* **EXERCISE**:
Using the records beneath, say how many lines contain the word "peach", without comment.

--- GIVEN RECORDS ---

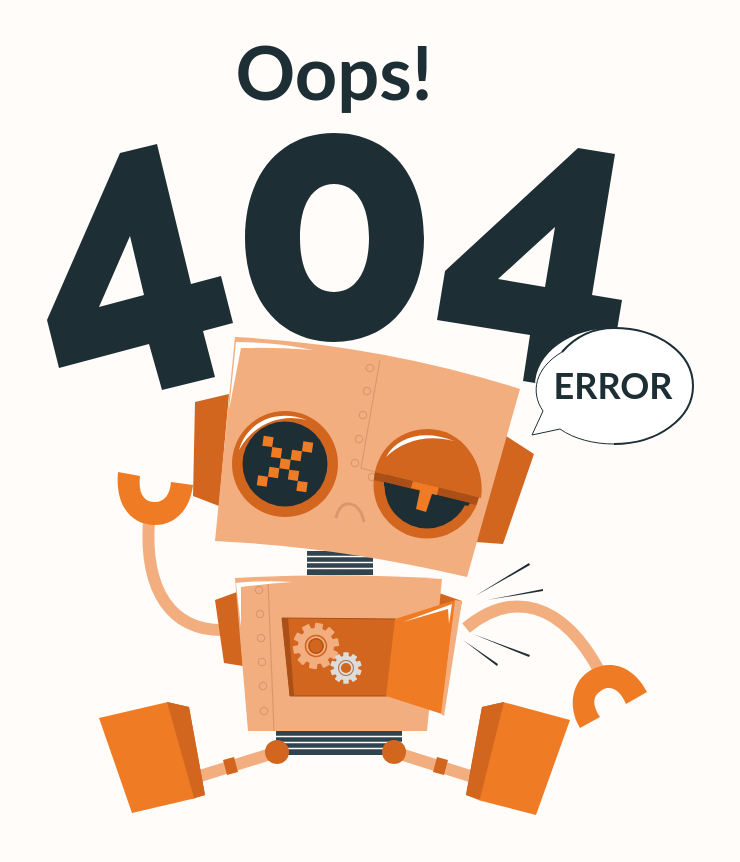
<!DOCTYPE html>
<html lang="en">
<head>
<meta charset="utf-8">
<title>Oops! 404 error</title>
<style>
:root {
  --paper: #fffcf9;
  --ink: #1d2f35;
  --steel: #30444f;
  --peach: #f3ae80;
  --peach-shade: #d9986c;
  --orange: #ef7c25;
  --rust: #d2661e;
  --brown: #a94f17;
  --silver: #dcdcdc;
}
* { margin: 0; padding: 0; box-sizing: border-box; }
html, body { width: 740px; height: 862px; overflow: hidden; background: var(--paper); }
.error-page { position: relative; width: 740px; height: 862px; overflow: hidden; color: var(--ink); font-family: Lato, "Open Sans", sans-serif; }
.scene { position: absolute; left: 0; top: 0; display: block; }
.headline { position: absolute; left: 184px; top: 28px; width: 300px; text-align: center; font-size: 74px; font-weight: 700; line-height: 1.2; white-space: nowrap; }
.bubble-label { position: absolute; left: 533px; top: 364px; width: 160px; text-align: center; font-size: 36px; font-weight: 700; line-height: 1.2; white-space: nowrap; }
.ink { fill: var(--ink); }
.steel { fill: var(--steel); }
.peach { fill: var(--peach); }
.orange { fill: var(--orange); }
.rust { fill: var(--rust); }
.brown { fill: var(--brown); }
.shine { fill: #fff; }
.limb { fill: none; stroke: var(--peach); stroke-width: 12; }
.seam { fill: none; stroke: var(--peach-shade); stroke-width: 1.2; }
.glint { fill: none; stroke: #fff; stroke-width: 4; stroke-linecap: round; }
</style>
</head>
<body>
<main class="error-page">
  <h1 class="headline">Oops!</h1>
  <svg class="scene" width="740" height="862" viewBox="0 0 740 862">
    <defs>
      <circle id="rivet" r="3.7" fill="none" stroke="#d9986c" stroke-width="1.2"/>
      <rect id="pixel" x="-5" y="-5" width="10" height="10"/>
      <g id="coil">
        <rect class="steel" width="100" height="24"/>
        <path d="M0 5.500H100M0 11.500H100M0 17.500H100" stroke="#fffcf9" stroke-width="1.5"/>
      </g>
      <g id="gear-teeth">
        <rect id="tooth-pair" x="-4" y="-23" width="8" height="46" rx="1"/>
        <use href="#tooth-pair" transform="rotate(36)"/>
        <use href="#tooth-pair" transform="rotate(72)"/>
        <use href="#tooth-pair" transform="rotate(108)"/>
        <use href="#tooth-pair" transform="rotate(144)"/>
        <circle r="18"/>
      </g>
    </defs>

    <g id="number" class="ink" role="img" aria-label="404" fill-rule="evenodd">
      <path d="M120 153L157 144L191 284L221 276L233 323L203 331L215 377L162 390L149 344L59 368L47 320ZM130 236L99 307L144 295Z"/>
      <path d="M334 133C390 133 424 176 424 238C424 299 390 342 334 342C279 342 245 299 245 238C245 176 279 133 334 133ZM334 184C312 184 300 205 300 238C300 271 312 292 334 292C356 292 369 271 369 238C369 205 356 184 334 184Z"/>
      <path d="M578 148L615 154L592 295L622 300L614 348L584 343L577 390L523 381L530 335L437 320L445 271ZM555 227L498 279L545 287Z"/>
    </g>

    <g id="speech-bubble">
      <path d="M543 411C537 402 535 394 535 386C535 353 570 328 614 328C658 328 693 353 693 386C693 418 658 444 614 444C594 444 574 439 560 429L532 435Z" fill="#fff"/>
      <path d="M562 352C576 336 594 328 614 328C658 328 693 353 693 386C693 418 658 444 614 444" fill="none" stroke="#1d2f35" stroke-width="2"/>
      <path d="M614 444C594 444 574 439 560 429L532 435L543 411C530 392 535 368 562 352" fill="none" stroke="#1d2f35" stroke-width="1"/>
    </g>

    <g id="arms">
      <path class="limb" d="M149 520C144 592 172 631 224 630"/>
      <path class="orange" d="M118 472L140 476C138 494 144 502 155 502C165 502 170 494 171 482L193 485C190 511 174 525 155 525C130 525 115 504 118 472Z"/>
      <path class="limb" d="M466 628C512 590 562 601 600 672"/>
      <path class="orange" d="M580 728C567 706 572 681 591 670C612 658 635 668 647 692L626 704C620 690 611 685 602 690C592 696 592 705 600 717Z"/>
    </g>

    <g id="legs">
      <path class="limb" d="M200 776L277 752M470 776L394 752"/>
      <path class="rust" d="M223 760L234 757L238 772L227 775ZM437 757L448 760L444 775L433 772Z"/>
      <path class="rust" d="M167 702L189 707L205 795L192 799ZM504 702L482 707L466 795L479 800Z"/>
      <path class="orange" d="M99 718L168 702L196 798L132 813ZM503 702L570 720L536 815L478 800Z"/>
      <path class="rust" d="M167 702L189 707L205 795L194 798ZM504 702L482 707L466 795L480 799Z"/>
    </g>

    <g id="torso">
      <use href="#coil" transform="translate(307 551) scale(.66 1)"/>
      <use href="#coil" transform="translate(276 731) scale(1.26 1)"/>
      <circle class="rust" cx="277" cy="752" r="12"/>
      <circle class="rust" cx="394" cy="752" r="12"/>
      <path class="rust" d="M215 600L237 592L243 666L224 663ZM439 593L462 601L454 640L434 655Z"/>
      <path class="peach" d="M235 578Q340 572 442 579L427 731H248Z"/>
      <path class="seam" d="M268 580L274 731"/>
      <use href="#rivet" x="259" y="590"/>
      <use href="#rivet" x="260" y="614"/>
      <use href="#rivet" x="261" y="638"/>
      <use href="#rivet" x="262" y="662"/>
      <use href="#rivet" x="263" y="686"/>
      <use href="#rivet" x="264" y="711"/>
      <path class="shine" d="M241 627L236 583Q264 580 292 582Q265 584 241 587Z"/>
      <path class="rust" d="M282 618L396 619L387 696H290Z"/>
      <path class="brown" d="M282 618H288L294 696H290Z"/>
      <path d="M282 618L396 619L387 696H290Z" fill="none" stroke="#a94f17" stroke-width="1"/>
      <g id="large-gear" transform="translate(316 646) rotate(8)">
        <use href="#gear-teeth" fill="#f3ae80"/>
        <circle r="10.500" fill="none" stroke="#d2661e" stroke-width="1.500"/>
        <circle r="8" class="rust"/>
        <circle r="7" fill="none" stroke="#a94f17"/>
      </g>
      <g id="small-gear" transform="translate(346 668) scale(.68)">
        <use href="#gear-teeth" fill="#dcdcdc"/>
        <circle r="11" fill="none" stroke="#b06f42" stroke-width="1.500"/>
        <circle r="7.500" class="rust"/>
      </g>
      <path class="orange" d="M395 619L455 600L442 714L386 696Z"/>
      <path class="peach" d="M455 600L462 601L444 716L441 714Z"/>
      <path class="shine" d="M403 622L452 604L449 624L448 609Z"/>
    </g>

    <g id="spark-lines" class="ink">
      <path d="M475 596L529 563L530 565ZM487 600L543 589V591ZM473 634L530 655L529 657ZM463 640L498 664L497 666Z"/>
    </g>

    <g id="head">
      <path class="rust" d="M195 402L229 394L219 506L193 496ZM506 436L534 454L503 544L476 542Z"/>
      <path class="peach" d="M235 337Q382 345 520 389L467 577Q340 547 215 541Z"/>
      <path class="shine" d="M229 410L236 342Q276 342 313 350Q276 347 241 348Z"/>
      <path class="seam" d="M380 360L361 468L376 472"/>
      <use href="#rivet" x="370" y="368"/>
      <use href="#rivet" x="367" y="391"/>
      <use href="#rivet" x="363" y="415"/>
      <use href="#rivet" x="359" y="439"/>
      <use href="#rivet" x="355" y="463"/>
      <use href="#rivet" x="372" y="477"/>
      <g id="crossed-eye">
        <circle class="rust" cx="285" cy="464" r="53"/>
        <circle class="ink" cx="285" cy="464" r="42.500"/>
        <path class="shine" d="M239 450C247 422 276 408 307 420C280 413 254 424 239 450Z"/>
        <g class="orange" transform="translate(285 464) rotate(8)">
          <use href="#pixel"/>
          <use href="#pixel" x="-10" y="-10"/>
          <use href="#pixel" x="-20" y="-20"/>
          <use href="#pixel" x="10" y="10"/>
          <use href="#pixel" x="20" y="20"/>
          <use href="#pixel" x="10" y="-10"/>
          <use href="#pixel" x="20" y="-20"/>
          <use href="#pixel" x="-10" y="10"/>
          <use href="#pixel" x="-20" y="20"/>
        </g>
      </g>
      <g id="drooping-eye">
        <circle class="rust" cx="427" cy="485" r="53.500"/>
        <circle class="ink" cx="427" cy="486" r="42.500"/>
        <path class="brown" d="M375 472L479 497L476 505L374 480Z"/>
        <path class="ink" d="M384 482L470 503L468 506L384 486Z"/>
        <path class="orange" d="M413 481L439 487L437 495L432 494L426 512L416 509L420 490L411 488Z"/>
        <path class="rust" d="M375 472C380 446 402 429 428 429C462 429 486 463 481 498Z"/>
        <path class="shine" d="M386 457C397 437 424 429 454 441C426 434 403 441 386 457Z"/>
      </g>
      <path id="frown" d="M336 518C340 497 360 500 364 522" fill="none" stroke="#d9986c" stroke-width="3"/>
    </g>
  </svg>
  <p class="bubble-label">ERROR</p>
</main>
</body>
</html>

---

* **YOUR RESPONSE**:
8